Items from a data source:
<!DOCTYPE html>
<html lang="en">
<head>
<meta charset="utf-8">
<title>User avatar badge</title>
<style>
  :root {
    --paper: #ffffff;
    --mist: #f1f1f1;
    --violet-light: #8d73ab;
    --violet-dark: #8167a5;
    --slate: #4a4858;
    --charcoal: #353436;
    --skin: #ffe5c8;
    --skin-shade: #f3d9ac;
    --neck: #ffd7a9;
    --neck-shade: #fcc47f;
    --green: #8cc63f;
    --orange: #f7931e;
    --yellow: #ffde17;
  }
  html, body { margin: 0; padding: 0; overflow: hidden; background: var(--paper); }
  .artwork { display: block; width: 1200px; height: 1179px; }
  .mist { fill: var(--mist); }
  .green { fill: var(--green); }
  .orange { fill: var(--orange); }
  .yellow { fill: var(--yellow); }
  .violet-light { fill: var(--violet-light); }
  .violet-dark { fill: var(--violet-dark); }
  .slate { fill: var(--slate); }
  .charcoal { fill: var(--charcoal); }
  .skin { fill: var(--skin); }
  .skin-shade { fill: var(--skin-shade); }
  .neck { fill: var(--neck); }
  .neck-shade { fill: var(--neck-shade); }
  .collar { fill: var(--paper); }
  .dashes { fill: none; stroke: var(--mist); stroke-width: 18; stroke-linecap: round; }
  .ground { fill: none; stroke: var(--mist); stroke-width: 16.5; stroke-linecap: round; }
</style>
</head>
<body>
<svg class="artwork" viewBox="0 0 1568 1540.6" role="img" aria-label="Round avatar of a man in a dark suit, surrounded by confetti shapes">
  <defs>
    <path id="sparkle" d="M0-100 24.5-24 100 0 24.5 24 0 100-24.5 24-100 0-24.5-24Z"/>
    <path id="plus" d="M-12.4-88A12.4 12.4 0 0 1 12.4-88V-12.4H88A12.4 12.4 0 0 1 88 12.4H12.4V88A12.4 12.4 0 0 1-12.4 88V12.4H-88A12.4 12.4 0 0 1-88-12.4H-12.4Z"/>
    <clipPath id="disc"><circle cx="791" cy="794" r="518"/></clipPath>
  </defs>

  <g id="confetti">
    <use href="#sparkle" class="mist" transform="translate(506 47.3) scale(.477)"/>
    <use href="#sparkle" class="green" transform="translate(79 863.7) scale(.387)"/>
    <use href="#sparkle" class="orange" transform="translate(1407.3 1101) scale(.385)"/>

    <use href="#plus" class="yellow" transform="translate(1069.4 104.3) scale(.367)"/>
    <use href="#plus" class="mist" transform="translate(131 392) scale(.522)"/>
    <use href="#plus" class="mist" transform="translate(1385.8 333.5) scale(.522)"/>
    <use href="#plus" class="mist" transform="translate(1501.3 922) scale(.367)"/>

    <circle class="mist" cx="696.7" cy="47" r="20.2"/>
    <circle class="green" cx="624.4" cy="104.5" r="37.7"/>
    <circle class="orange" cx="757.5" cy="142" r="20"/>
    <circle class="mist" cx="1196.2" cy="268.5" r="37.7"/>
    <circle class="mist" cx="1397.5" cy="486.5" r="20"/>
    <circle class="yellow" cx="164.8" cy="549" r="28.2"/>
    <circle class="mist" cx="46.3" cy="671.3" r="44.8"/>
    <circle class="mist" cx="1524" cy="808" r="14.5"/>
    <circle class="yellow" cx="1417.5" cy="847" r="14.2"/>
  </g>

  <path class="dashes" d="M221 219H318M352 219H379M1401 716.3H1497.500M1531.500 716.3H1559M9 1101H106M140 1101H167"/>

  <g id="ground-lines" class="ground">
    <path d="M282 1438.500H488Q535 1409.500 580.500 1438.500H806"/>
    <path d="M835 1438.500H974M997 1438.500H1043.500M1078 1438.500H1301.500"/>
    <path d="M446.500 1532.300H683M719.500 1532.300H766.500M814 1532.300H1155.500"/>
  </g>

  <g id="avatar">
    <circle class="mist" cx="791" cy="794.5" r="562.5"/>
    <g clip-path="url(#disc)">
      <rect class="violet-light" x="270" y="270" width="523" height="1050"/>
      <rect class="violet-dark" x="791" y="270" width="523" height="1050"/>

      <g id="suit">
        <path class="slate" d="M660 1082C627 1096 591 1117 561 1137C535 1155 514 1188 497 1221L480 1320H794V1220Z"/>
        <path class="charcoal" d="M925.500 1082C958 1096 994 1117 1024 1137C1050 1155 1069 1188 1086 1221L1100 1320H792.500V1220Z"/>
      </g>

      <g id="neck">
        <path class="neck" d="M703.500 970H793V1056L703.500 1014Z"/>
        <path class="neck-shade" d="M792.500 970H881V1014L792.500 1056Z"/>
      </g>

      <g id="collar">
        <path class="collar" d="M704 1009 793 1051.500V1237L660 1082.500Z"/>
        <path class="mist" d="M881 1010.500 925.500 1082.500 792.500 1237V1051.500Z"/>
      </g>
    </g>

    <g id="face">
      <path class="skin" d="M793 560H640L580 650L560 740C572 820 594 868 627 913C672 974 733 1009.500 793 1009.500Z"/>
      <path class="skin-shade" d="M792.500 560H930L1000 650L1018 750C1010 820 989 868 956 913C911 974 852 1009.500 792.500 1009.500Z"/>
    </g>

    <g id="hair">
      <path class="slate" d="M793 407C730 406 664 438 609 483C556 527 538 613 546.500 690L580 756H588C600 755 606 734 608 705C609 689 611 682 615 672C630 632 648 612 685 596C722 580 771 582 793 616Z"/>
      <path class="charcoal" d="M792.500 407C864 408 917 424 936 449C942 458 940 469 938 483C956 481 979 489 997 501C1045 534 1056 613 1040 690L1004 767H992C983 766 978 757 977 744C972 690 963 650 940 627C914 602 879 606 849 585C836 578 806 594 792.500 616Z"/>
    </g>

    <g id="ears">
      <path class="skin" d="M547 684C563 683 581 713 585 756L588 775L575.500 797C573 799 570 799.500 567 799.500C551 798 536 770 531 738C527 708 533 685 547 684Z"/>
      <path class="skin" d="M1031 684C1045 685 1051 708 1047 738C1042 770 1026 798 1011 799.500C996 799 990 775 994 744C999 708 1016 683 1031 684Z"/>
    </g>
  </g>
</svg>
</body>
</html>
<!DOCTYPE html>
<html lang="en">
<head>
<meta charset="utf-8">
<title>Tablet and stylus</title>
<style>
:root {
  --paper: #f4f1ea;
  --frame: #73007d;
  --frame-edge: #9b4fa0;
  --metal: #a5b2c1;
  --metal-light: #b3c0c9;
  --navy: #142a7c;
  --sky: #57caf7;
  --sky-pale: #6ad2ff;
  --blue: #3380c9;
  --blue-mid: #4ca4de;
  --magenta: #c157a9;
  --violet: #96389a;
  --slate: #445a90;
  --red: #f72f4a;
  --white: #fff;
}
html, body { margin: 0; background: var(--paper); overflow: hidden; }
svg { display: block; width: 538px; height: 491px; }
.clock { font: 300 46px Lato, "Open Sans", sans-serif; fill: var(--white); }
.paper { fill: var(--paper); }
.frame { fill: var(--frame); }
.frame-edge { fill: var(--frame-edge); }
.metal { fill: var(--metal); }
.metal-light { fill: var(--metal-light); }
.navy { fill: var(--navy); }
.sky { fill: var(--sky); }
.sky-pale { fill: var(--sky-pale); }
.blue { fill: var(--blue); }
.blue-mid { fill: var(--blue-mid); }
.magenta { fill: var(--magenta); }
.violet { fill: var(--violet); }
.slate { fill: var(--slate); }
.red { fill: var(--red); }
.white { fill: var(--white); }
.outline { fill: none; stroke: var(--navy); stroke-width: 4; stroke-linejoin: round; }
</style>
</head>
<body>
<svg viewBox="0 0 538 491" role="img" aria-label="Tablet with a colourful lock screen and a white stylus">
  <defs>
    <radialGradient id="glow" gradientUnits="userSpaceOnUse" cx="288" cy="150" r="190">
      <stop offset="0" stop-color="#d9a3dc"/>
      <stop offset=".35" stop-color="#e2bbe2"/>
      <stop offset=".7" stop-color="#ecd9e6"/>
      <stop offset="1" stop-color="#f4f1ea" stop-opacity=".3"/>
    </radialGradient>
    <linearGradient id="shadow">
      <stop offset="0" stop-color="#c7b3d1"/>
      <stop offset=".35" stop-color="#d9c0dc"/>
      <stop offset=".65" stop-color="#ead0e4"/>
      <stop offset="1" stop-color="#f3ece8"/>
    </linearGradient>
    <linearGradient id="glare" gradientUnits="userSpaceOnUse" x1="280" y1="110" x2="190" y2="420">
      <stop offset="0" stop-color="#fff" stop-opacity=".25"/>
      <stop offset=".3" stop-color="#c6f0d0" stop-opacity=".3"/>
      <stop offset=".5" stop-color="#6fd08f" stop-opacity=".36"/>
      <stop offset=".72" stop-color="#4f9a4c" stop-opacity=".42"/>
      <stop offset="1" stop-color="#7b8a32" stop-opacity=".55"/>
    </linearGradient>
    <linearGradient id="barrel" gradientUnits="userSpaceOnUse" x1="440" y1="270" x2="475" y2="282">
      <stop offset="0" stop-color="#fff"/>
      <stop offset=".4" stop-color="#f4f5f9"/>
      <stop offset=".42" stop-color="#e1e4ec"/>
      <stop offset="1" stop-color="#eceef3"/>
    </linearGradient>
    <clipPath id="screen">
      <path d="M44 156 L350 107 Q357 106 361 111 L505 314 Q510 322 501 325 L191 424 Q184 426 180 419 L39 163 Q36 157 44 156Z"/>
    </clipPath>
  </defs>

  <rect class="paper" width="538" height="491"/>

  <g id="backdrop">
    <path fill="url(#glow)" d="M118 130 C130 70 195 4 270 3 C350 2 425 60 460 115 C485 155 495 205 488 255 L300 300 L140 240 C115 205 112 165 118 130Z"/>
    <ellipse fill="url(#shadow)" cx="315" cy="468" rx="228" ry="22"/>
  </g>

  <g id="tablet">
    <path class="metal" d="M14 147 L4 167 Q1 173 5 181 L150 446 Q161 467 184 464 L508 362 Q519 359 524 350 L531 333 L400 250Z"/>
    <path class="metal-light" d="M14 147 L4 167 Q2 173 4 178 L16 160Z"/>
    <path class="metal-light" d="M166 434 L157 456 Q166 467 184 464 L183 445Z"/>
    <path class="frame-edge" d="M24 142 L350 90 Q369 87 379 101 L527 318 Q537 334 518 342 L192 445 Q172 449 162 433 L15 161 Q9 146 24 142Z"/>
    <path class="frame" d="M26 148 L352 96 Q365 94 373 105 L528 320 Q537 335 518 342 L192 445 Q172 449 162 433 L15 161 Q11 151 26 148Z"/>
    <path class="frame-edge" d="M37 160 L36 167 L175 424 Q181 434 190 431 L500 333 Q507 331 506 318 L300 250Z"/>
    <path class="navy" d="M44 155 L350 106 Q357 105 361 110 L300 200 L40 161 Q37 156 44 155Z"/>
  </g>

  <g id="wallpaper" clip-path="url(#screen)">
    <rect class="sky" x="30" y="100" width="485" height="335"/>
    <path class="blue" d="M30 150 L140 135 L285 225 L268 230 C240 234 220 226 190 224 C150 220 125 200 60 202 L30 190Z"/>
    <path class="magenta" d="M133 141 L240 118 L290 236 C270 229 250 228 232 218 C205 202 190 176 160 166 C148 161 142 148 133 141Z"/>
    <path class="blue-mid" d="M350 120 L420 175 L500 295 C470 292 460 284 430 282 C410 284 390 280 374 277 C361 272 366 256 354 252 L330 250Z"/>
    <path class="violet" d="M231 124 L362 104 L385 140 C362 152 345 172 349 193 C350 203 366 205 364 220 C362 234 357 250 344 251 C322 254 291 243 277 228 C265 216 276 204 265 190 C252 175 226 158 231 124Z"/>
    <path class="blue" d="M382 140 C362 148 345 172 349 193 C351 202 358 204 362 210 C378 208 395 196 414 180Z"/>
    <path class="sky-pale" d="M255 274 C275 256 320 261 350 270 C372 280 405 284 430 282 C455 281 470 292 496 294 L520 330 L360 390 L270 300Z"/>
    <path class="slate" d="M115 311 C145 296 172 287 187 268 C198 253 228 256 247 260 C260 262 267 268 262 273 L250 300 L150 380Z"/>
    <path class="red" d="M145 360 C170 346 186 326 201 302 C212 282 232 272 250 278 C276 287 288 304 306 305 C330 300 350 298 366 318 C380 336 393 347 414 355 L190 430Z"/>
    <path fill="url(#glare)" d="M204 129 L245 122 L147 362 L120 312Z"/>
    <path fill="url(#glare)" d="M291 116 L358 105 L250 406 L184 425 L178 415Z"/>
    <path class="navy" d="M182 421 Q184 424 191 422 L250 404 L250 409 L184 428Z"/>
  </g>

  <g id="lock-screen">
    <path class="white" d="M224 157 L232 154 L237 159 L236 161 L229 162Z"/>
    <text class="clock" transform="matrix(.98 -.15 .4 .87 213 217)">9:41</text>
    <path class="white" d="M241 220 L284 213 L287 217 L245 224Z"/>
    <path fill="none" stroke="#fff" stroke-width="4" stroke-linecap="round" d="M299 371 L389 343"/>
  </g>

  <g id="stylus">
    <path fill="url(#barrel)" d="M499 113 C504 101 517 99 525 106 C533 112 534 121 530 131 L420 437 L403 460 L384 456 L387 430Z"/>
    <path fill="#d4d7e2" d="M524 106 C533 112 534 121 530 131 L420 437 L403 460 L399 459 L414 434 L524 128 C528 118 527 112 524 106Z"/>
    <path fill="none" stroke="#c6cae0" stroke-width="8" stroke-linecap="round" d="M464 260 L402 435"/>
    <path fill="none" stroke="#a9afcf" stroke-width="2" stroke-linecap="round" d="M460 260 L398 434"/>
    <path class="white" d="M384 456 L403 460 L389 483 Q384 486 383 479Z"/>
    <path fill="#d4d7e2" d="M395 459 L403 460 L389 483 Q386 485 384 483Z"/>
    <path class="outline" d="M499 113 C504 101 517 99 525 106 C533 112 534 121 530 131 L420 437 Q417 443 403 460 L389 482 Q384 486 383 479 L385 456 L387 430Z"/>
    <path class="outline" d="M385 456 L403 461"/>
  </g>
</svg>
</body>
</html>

# [HOW TO COMPLETE THIS TASK]
Although the records may continue, retype only the lines from the first one through the one containing "var(--mist); stroke-width: 18;", exactly as they appear.

# [OUTPUT OF THE TASK]
<!DOCTYPE html>
<html lang="en">
<head>
<meta charset="utf-8">
<title>User avatar badge</title>
<style>
  :root {
    --paper: #ffffff;
    --mist: #f1f1f1;
    --violet-light: #8d73ab;
    --violet-dark: #8167a5;
    --slate: #4a4858;
    --charcoal: #353436;
    --skin: #ffe5c8;
    --skin-shade: #f3d9ac;
    --neck: #ffd7a9;
    --neck-shade: #fcc47f;
    --green: #8cc63f;
    --orange: #f7931e;
    --yellow: #ffde17;
  }
  html, body { margin: 0; padding: 0; overflow: hidden; background: var(--paper); }
  .artwork { display: block; width: 1200px; height: 1179px; }
  .mist { fill: var(--mist); }
  .green { fill: var(--green); }
  .orange { fill: var(--orange); }
  .yellow { fill: var(--yellow); }
  .violet-light { fill: var(--violet-light); }
  .violet-dark { fill: var(--violet-dark); }
  .slate { fill: var(--slate); }
  .charcoal { fill: var(--charcoal); }
  .skin { fill: var(--skin); }
  .skin-shade { fill: var(--skin-shade); }
  .neck { fill: var(--neck); }
  .neck-shade { fill: var(--neck-shade); }
  .collar { fill: var(--paper); }
  .dashes { fill: none; stroke: var(--mist); stroke-width: 18; stroke-linecap: round; }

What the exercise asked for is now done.